First, a closer look at the way in which these apparently dogmatic conclusions are embedded within the overall argumentative context of the relevant chapters suggests that they should not be taken at face value. The section on place seems to point in the same direction, for there Sextus initially describes his procedure as aiming at suspension of judgment M Clearly these two claims are intended to be compatible.

Pyrrho and Ancient Skepticism

Introduction 21 of this Nebeneinander of the language of suspension and equipollence on the one hand, and conclusions to the non-existence of a particular object or skill on the other. First of all, we have just seen that there are a number of indications that the Sextus of M 9 and 10 believed the relevant passages to be compatible with other passages which more clearly represent his own preferred brand of Pyrrhonism including suspension of judgment as a conclusion , and there is nothing to indicate that he was at any point in any strong sense committed to a form of negative dogmatic conclusions.

See Blank liv—lv and Spinelli —9. See also Bobzien, in this volume, pp. The whole section is exclusively negative.

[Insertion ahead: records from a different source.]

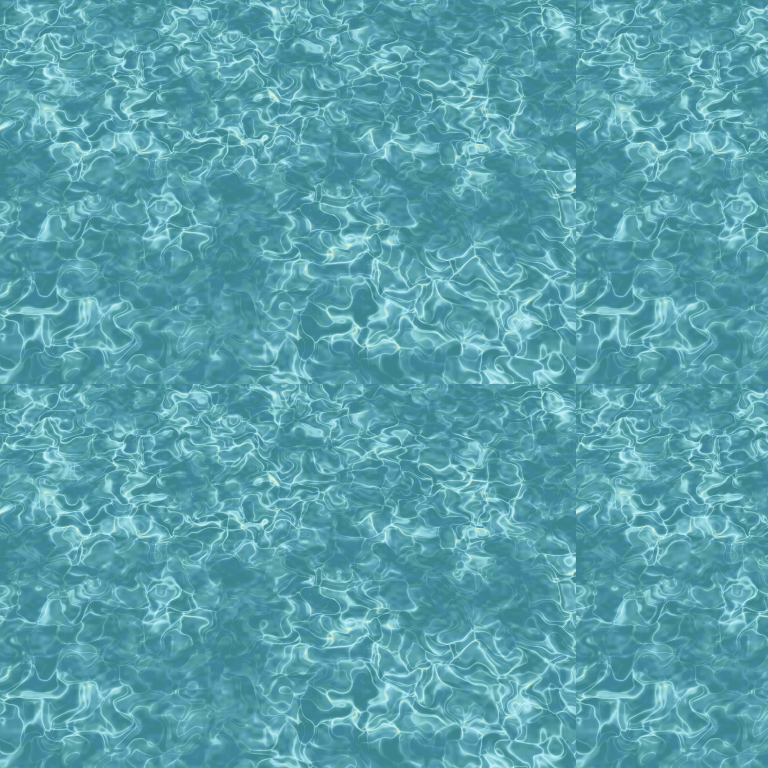
A Shadertoy shader for this texture:

```glsl
// Sunlit rippling pool water: tiled panels of caustic webs, finer toward the top of each panel.

const vec2 PANEL_SIZE = vec2(0.75, 0.5);   // canvas units: 1 1/3 across, 2 down
const float RIPPLES = 24.0;                // ripple cells per panel height at the near edge

const vec3 DEEP  = vec3(0.235, 0.52, 0.56);
const vec3 MID   = vec3(0.34, 0.63, 0.66);
const vec3 PALE  = vec3(0.56, 0.83, 0.85);
const vec3 WARM_GLINT = vec3(0.86, 0.95, 0.83);
const vec3 COOL_GLINT = vec3(0.74, 0.93, 0.98);

float hash(vec2 p) {
    return fract(sin(dot(p, vec2(127.1, 311.7))) * 43758.5453);
}

float noise(vec2 p) {
    vec2 i = floor(p), f = fract(p);
    f = f * f * f * (f * (f * 6.0 - 15.0) + 10.0);
    float low  = mix(hash(i), hash(i + vec2(1.0, 0.0)), f.x);
    float high = mix(hash(i + vec2(0.0, 1.0)), hash(i + 1.0), f.x);
    return mix(low, high, f.y);
}

float fbm(vec2 p) {
    float sum = 0.0, amp = 0.57;
    for (int i = 0; i < 3; i++) {
        sum += amp * noise(p);
        p = mat2(1.6, 1.2, -1.2, 1.6) * p + 17.3;
        amp *= 0.5;
    }
    return sum;
}

vec2 warp(vec2 p, float amount) {
    return p + amount * (vec2(noise(p), noise(p + vec2(37.2, 11.8))) - 0.5);
}

// Bright borders between scattered cells
float web(vec2 p, float width) {
    vec2 cell = floor(p);
    float nearest = 9.0, second = 9.0;
    for (int y = -1; y <= 1; y++)
    for (int x = -1; x <= 1; x++) {
        vec2 c = cell + vec2(x, y);
        float d = length(c + vec2(hash(c), hash(c + 19.7)) - p);
        second = min(second, max(nearest, d));
        nearest = min(nearest, d);
    }
    return exp(-(second - nearest) / width);
}

// Thin contour threads of a smooth field
float threads(vec2 p, float bands, float sharpness) {
    return pow(1.0 - abs(sin(bands * noise(p))), sharpness);
}

// Flatten the ripples with distance up the panel
vec2 waterPlane(vec2 panel) {
    float aspect = PANEL_SIZE.x / PANEL_SIZE.y;
    float far = panel.y;
    return RIPPLES * vec2((panel.x - 0.5) * aspect * (1.0 + 0.3 * far),
                          far + 0.45 * far * far);
}

// Light gathered at a point of the surface, 0 to about 1
float caustics(vec2 p) {
    vec2 w = warp(warp(p * 0.75, 1.3) * 1.3, 0.8);
    float patches = smoothstep(0.3, 0.7, fbm(p * 0.25 + 5.0));
    float swell = smoothstep(0.3, 0.75, fbm(w * 0.8 + 41.0));
    float sheets = smoothstep(0.55, 0.7, noise(w * vec2(0.7, 0.9) + 73.0));
    float light = 0.26 * swell + 0.2 * sheets * patches;
    light += web(w * 0.6, 0.08) * (0.15 + 0.6 * patches);
    light += threads(w * 0.8 + 9.0, 6.0, 4.0) * (0.1 + 0.4 * patches);
    light += threads(w * 1.5 + 23.0, 5.0, 3.0) * (0.1 + 0.25 * swell);
    light += 0.26 * (noise(p * vec2(2.4, 2.9) + 31.0) - 0.5);
    return light;
}

vec3 waterColor(float light, vec2 p) {
    float coolness = smoothstep(0.35, 0.65, noise(p * 1.5 + 61.0));
    float warmth = smoothstep(0.5, 0.75, noise(p * 1.4 + 87.0));
    vec3 tint = vec3(0.01, 0.005, 0.04) * coolness;
    vec3 glint = mix(COOL_GLINT, WARM_GLINT, warmth);
    vec3 color = mix(DEEP, MID, smoothstep(0.0, 0.38, light));
    color = mix(color, PALE, smoothstep(0.3, 0.72, light));
    color += tint * (1.0 - smoothstep(0.5, 0.9, light));
    return mix(color, glint, smoothstep(0.68, 1.15, light));
}

void mainImage(out vec4 fragColor, in vec2 fragCoord) {
    // Average a 2 by 2 grid of samples to smooth the thin lines
    vec3 color = vec3(0.0);
    for (int i = 0; i < 4; i++) {
        vec2 offset = vec2(i % 2, i / 2) * 0.5 - 0.25;
        vec2 uv = (fragCoord + offset) / iResolution.xy;
        vec2 p = waterPlane(fract(uv / PANEL_SIZE));
        color += 0.25 * waterColor(caustics(p), p);
    }
    fragColor = vec4(color, 1.0);
}
```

See also Barnes , with n. Finally, a general point about the use of phrases that may seem to indicate a commitment to negative dogmatism may be in order here.